#### Brief:
In the records below, some lines contain the word "message". Copy each of them.

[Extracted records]
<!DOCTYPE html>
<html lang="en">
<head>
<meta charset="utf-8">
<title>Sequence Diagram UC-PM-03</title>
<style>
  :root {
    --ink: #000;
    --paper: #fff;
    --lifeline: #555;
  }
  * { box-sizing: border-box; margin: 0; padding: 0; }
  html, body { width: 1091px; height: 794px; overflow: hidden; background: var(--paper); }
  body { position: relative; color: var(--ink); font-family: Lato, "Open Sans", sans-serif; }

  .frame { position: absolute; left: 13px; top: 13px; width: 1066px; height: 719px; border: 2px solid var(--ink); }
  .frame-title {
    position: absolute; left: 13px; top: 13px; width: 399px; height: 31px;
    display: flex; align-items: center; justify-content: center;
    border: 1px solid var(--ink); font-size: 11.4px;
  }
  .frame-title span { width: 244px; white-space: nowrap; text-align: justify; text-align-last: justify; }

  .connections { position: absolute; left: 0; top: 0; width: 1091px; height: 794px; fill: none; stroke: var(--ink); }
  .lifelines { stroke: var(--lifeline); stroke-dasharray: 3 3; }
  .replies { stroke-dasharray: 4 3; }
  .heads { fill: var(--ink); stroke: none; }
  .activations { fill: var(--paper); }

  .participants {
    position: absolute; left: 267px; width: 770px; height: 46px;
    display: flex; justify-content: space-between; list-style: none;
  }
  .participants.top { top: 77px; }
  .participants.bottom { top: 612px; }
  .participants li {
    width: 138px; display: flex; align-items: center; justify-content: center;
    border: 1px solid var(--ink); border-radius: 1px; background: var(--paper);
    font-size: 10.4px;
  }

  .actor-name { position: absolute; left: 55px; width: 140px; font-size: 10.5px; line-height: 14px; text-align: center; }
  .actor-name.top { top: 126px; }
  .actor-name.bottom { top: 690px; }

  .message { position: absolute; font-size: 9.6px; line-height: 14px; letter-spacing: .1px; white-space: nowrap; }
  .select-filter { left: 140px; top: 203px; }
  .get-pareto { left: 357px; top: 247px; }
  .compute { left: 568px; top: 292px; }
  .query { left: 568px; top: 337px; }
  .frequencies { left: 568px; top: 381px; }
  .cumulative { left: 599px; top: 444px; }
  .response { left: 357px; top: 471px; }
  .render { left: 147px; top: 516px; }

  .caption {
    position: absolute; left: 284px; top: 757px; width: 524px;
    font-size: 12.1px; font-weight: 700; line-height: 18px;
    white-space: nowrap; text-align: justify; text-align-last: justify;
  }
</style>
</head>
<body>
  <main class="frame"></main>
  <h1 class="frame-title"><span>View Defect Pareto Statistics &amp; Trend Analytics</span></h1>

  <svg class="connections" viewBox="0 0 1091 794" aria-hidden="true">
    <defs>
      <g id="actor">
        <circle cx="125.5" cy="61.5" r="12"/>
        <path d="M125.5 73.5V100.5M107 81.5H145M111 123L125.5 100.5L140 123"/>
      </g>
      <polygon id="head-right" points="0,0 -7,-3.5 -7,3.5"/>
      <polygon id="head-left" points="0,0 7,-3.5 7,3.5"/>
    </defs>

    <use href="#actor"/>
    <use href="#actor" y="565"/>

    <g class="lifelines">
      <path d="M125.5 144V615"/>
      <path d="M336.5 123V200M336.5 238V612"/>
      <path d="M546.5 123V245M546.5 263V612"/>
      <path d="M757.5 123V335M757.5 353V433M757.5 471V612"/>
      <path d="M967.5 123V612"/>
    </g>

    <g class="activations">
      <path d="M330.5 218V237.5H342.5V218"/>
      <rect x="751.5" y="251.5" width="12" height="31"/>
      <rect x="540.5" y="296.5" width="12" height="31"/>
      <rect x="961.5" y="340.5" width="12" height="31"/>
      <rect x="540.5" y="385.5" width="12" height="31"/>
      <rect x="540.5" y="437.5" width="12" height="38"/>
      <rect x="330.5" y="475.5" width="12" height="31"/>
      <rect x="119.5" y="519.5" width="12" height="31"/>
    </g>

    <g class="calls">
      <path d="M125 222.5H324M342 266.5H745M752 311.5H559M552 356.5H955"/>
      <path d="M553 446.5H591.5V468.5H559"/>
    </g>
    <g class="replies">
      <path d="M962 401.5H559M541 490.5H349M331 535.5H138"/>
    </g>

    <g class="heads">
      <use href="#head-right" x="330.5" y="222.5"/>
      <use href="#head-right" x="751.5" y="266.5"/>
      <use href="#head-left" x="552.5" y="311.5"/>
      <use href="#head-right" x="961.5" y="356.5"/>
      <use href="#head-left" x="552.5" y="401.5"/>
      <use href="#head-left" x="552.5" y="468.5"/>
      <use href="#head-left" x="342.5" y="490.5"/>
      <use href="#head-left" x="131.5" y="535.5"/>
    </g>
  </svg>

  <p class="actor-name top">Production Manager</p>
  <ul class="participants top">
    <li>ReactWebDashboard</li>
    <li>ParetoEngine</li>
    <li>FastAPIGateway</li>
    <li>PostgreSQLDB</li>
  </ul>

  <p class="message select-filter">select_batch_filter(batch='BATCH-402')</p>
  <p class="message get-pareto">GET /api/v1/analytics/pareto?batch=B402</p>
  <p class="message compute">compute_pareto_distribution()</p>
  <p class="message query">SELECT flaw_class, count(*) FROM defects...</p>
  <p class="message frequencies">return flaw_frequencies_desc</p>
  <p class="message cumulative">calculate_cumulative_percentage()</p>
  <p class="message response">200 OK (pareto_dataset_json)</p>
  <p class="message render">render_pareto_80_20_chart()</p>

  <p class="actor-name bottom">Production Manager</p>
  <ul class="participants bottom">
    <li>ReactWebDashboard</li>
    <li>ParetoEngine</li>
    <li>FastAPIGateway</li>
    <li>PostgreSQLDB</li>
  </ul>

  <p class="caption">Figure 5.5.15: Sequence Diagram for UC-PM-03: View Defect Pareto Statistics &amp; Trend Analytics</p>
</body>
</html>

#### Answer to this task:
  .message { position: absolute; font-size: 9.6px; line-height: 14px; letter-spacing: .1px; white-space: nowrap; }
  <p class="message select-filter">select_batch_filter(batch='BATCH-402')</p>
  <p class="message get-pareto">GET /api/v1/analytics/pareto?batch=B402</p>
  <p class="message compute">compute_pareto_distribution()</p>
  <p class="message query">SELECT flaw_class, count(*) FROM defects...</p>
  <p class="message frequencies">return flaw_frequencies_desc</p>
  <p class="message cumulative">calculate_cumulative_percentage()</p>
  <p class="message response">200 OK (pareto_dataset_json)</p>
  <p class="message render">render_pareto_80_20_chart()</p>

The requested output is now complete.